About this task: For every line in the material below that holds "cursor", report the line.

::::::

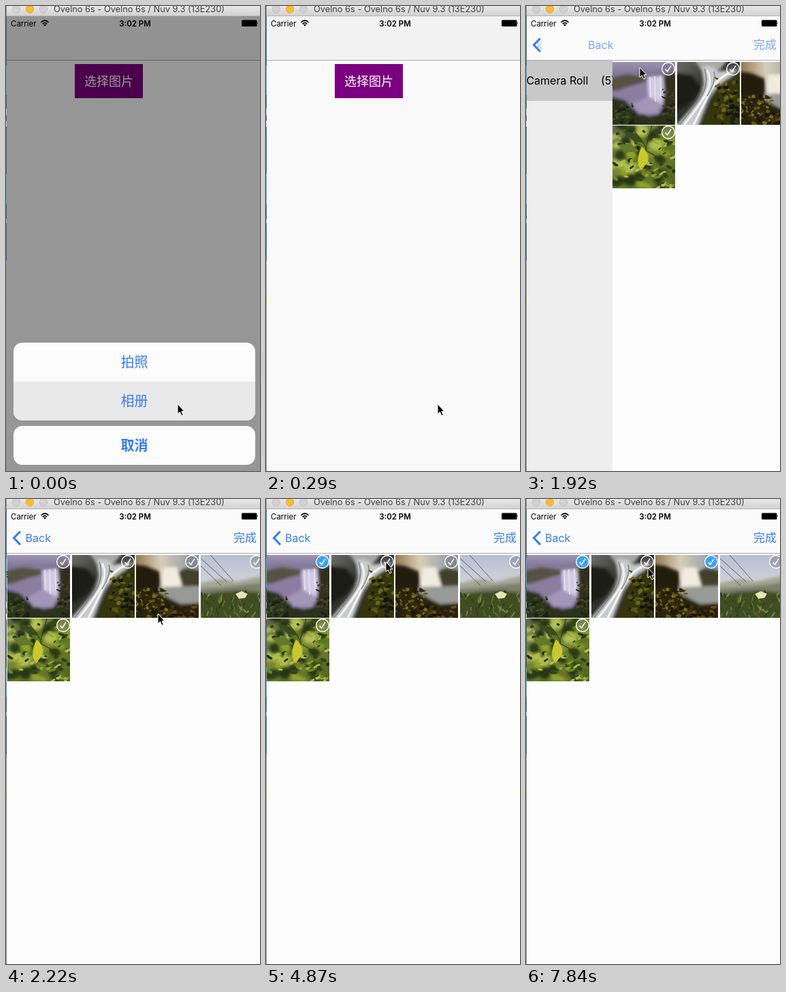
An HTML page that plays this animation: 373x681 px, repeating every 7.99 s.

```html
<!DOCTYPE html>
<html lang="zh">
<head>
<meta charset="utf-8">
<title>Photo picker</title>
<style>
  html, body { margin: 0; width: 100%; height: 100%; overflow: hidden; background: #fff; }
  svg { display: block; width: 373px; height: 681px; }
  text { font-family: Inter, "Noto Sans CJK SC", "Noto Sans CJK", sans-serif; }
  .blue { fill: #357bfb; }
  .chevron { fill: none; stroke: #357bfb; stroke-width: 3; }
  .mid { text-anchor: middle; }
</style>
</head>
<body>
<svg viewBox="0 0 373 681">
  <defs>
    <linearGradient id="bar" x2="0" y2="1"><stop stop-color="#e9e8e9"/><stop offset="1" stop-color="#d3d2d3"/></linearGradient>
    <clipPath id="screen"><rect x="1" y="15" width="372" height="666"/></clipPath>
    <clipPath id="label"><rect x="17" y="40" width="300" height="38"/></clipPath>
    <clipPath id="tile"><rect width="92" height="92"/></clipPath>
    <filter id="haze" x="-10%" y="-10%" width="120%" height="120%"><feGaussianBlur stdDeviation="2.2"/></filter>
    <filter id="soft" x="-5%" y="-5%" width="110%" height="110%"><feGaussianBlur stdDeviation=".7"/></filter>
    <linearGradient id="sky0" x2="0" y2="1"><stop stop-color="#a79cba"/><stop offset=".2" stop-color="#83799a"/><stop offset=".8" stop-color="#7d7090"/></linearGradient>
    <linearGradient id="sky1" x2="1" y2="1"><stop stop-color="#74746e"/><stop offset=".4" stop-color="#33342d"/><stop offset="1" stop-color="#191b12"/></linearGradient>
    <linearGradient id="sky2"><stop stop-color="#8a6f45"/><stop offset=".4" stop-color="#d9cdb8"/><stop offset="1" stop-color="#7d8da3"/></linearGradient>
    <linearGradient id="sky3" x2="0" y2="1"><stop stop-color="#b5bed1"/><stop offset=".5" stop-color="#d2d5da"/></linearGradient>
    <linearGradient id="sky4" x2="1" y2="1"><stop stop-color="#5d6450"/><stop offset=".5" stop-color="#7d8a33"/><stop offset="1" stop-color="#4a5c1a"/></linearGradient>
  </defs>
  <rect width="1" height="681" fill="#8d8d8d"/>
  <g id="desktop"></g>

  <g clip-path="url(#screen)">
    <g id="home">
      <rect x="1" y="79" width="372" height="602" fill="#f9f9f9"/>
      <rect x="101" y="85" width="100" height="50" fill="#7b007f"/>
      <text class="mid" x="151" y="117" font-size="18" fill="#fff">选择图片</text>
    </g>
    <rect id="homeDim" x="1" y="79" width="372" height="602"/>
    <g id="albums">
      <rect x="1" y="79" width="372" height="602" fill="#fff"/>
      <rect id="row" x="1" y="80" width="372" height="59" fill="#d6d6d6"/>
      <g id="thumb" transform="translate(14 82) scale(.587)"></g>
      <text x="78.500" y="115" font-size="16">Camera Roll</text>
      <text x="188" y="115" font-size="16">(5)</text>
    </g>
    <rect id="albumsDim" x="1" y="79" width="372" height="602"/>
    <g id="photos">
      <rect x="1" y="79" width="372" height="602" fill="#fdfdfd"/>
    </g>

    <rect id="nav" x="1" y="15" width="372" height="64"/>
    <rect x="1" y="79" width="372" height="1" fill="#a9a9ab"/>
    <path id="chevron" class="chevron" d="M21 47.500 11.500 57 21 67"/>
    <g clip-path="url(#label)" font-size="16">
      <text id="oldBack" class="blue" x="28" y="63">Back</text>
      <text id="back" class="blue" x="28" y="63">Back</text>
    </g>
    <text id="done" class="blue" x="334" y="63" font-size="17">完成</text>

    <text x="7" y="29.500" font-size="11.500">Carrier</text>
    <path fill="none" stroke="#000" stroke-width="1.700" d="M51.500 24Q57 18.500 62.500 24M53.800 26.300Q57 23 60.200 26.300"/>
    <path d="M55 27.500Q57 25.800 59 27.500L57 29.800Z"/>
    <text class="mid" x="189.500" y="29.500" font-size="11.500" font-weight="600">3:02 PM</text>
    <rect x="346" y="20.500" width="22.500" height="9.500" rx="1.500"/>
    <path d="M369 23.300q1.500 1.900 0 3.800z"/>

    <rect id="shade" x="1" y="15" width="372" height="666"/>
    <g id="sheet" class="blue mid" font-size="20">
      <rect x="11" y="493" width="355" height="114" rx="13" fill="#fcfcfc"/>
      <path d="M11 550H366V594a13 13 0 0 1-13 13H24a13 13 0 0 1-13-13Z" fill="#e9e9e9"/>
      <rect x="11" y="615" width="355" height="57" rx="13" fill="#fcfcfc"/>
      <text x="188.500" y="529">拍照</text>
      <text x="188.500" y="586">相册</text>
      <text x="188.500" y="651" font-weight="600">取消</text>
    </g>
  </g>

  <rect x="1" width="372" height="14" fill="url(#bar)"/>
  <rect x="1" y="14" width="372" height="1" fill="#b7b6b7"/>
  <g stroke-width=".8">
    <circle cx="15" cy="4.500" r="5.700" fill="#d3d1d3" stroke="#b9b7b9"/>
    <circle cx="35" cy="4.500" r="5.700" fill="#fdbd2e" stroke="#dfa023"/>
    <circle cx="55" cy="4.500" r="5.700" fill="#d3d1d3" stroke="#b9b7b9"/>
  </g>
  <text x="70" y="9" font-size="12.800" fill="#3d3d3d">Ovelno 6s - Ovelno 6s / Nuv 9.3 (13E230)</text>

  <path id="cursor" d="M0 0V14.500L3.400 11.500 5.800 17 8.200 16 5.800 10.700H10Z" stroke="#fff" stroke-width="1"/>
</svg>
<script>
const $ = id => document.getElementById(id);
const WIDTH = 372, LOOP = 7990, STEPS = 54;

let seed = 7;
const random = () => (seed = seed * 16807 % 2147483647) / 2147483647;
const shape = (fill, d) => `<path fill="${fill}" d="${d}"/>`;
const line = (color, width, d) => `<path fill="none" stroke="${color}" stroke-width="${width}" d="${d}"/>`;
const haze = (...parts) => `<g filter="url(#haze)">${parts.join('')}</g>`;

// Seeded foliage inside a box.
function scatter(count, colors, [x, y, w, h], rx, ry) {
  let out = '';
  for (let i = 0; i < count; i++) {
    const cx = x + random() * w, cy = y + random() * h, turn = random() * 90 - 45;
    out += `<ellipse rx="${rx * (.5 + random())}" ry="${ry * (.5 + random())}" fill="${colors[i % colors.length]}"
      transform="translate(${cx} ${cy}) rotate(${turn})"/>`;
  }
  return out;
}

const scenes = [
  () => haze(
    shape('#57513f', 'M-5 24 22 18 48 22 97 15V42H-5Z'),
    shape('#8a7da0', 'M-5 46 30 34 52 28 54 80 20 72Z'),
    shape('#302f1e', 'M77 20 97 16V97H60L74 66Z'),
    shape('#2a311b', 'M-5 50 18 56 32 70 54 80 97 70V97H-5Z'),
    shape('#d3cbe4', 'M51 22 74 20 76 44 73 66 54 66Z'),
    shape('#a396b8', 'M30 62 52 50 74 62 66 76 38 76Z'))
    + line('#e9e4f2', 1.5, 'M55 22 56 52M62 21 63 58M70 20 71 52')
    + scatter(45, ['#39441f', '#1b2013', '#444b25'], [0, 58, 32, 34], 2.5, 1.5)
    + scatter(35, ['#3a4020', '#212012', '#4a462b'], [74, 40, 18, 52], 2.5, 1.5),
  () => haze(
    shape('#a9a9a4', 'M24 -5H76L62 12 38 16Z'),
    shape('#1b1c17', 'M-5 16 22 20 36 38 22 58 -5 74Z'),
    shape('#35350f', 'M60 24 97 8V97H34L46 68Z'),
    shape('#c9cacb', 'M36 8Q50 2 60 14L90 10 78 22Q56 34 46 56L30 97H-5L24 64Q42 42 38 24Z'))
    + scatter(60, ['#57530f', '#14150b', '#37370f', '#6b671b', '#1d1e12'], [56, 24, 36, 66], 3.5, 2.2)
    + line('#f4f4f4', 3, 'M44 12Q54 30 38 54T10 92M84 13Q58 22 47 46L24 92')
    + line('#7f8284', 1.5, 'M40 10Q48 34 32 56L4 92M54 14Q58 28 44 50'),
  () => haze(
    shape('#241b0e', 'M-5 14 14 16 34 24 38 50 -5 58Z'),
    shape('#42402c', 'M60 26 74 19 97 24V48H60Z'),
    shape('#f1ebe0', 'M40 18 60 18 68 46 36 47Z'),
    shape('#989a97', 'M34 47 97 45V72H44Z'),
    shape('#2a210c', 'M-5 48 24 46 36 56 50 64 66 72 97 70V97H-5Z'))
    + scatter(75, ['#5c5a14', '#1e190b', '#77711c', '#362b0e'], [0, 50, 46, 42], 3, 2)
    + scatter(40, ['#17130b', '#6b4913', '#3d3614', '#221b0d'], [36, 74, 56, 18], 3, 1.8),
  () => haze(
    shape('#a4a594', 'M-5 42 30 35 52 39 97 29V68H-5Z'),
    shape('#7b806b', 'M-5 50 44 46 97 40V66H-5Z'),
    shape('#3f4d22', 'M-5 58 28 54 58 52 97 56V97H-5Z'))
    + line('#45474d', .8, 'M0 5 38 39M0 16 30 45M14 0 48 38')
    + scatter(90, ['#557032', '#2b3b16', '#768c4c', '#5c4630', '#3a4d1e'], [0, 56, 92, 36], 1, 5)
    + shape('#e7e6ba', 'M51 57 60 53 69 57 65 63 56 64Z'),
  () => haze(scatter(60, ['#8fa32c', '#2c3a14', '#b3c052', '#5c7420', '#273416'], [0, 0, 92, 92], 9, 6))
    + scatter(70, ['#94a834', '#31421a', '#6c8426', '#222f14', '#aebb50'], [0, 8, 92, 84], 4, 2)
    + shape('#3a4a20', 'M16 8 34 12 46 25 32 24Z')
    + shape('#62782a', 'M8 28 28 27 37 38 18 40Z')
    + line('#374113', 1.2, 'M24 0Q45 21 50 35L42 66M58 0 48 36 75 51')
    + shape('#c9c62f', 'M43 31Q54 39 52 53L42 66Q32 52 43 31Z')
];

function photo(index) {
  return `<g clip-path="url(#tile)"><g filter="url(#soft)"><rect x="-5" y="-5" width="102" height="102" fill="url(#sky${index})"/>${scenes[index]()}</g></g>`;
}

const pictures = scenes.map((_, i) => photo(i));
$('thumb').innerHTML = pictures[0] + '<rect width="92" height="92" opacity=".3"/>';
$('photos').innerHTML += pictures.map((picture, i) => {
  const x = 1 + Math.round(i % 4 * 94.6), y = 82 + (i > 3) * 93;
  return `<g transform="translate(${x} ${y})">${picture}
    <circle class="badge" cx="82" cy="10" r="9.300" stroke="#fff" stroke-width="1.400"/>
    ${line('#fff', 1.4, 'M77.500 10.500 80.500 14 86 5.500')}</g>`;
}).join('');
const badges = document.querySelectorAll('.badge');

$('desktop').innerHTML = [[15, 373, '#3f5f98'], [87, 130, '#47a9d0'], [150, 160, '#b9b2c0'],
  [168, 177, '#d5c5cd'], [246, 290, '#47a9d0'], [312, 318, '#a8acb8'], [427, 437, '#949b13']]
  .map(([top, end, fill]) => `<rect y="${top}" width="1" height="${end - top}" fill="${fill}"/>`).join('');

// Pointer stops: step, x, y.
const path = [[0, 252, 583], [4, 252, 583], [6, 175, 430], [9, 167, 94], [13, 167, 90], [15, 223, 168],
  [19, 171, 104], [20, 160, 102], [23, 80, 90], [24, 80, 90], [26, 171, 100], [27, 171, 100],
  [30, 258, 97], [33, 176, 92], [35, 176, 92], [39, 271, 92], [41, 273, 87], [44, 272, 86],
  [48, 177, 91], [52, 177, 91], [53, 179, 101]];

function pointer(step) {
  const i = Math.max(1, path.findIndex(p => p[0] >= step));
  const [s0, x0, y0] = path[i - 1], [s1, x1, y1] = path[i];
  const k = (step - s0) / (s1 - s0);
  return [x0 + (x1 - x0) * k, y0 + (y1 - y0) * k];
}

// Fraction of a push transition still to travel.
function remaining(step, start) {
  const left = step < start ? 1 : Math.exp(-2.35 * (step - start));
  return left < .0015 ? 0 : left;
}

const set = (id, name, value) => $(id).setAttribute(name, value);
const slide = (id, x, y = 0) => set(id, 'transform', `translate(${x} ${y})`);

function draw(time) {
  // Steps land on 10 ms ticks, up to 15 ms early.
  const step = Math.min(STEPS - 1, Math.floor((time + 15) * STEPS / LOOP));
  const first = remaining(step, 3.95), second = remaining(step, 12.54);
  const inPhotos = second < 1;
  const current = inPhotos ? second : first;

  slide('home', -112 * (1 - first));
  slide('albums', WIDTH * first - 78 / .66 * (1 - second));
  slide('photos', Math.round(WIDTH * second));
  set('homeDim', 'opacity', .1 * (1 - first));
  set('albumsDim', 'opacity', .1 * (1 - second));
  set('row', 'opacity', step >= 12 ? 1 : 0);

  set('nav', 'fill', first < 1 ? '#fbfbfb' : '#f2f2f2');
  set('chevron', 'opacity', 1 - first);
  slide('back', 186 * current);
  set('back', 'opacity', 1 - current);
  slide('oldBack', -62 * (1 - second));
  set('oldBack', 'opacity', inPhotos ? second : 0);
  set('done', 'opacity', 1 - second);

  const sheet = [1, .5][step] || 0;
  set('shade', 'opacity', .4 * sheet);
  slide('sheet', 0, 190 * (1 - sheet));

  const picked = [step >= 23, step >= 34 && step < 49, step >= 42];
  badges.forEach((badge, i) => badge.setAttribute('fill', picked[i] ? '#3ca2f4' : 'rgba(115,115,120,.4)'));
  slide('cursor', ...pointer(step));
}

function tick() {
  draw(performance.now() % LOOP);
  requestAnimationFrame(tick);
}
tick();
</script>
</body>
</html>
```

::::::

Output of the exercise:
  <path id="cursor" d="M0 0V14.500L3.400 11.500 5.800 17 8.200 16 5.800 10.700H10Z" stroke="#fff" stroke-width="1"/>
  slide('cursor', ...pointer(step));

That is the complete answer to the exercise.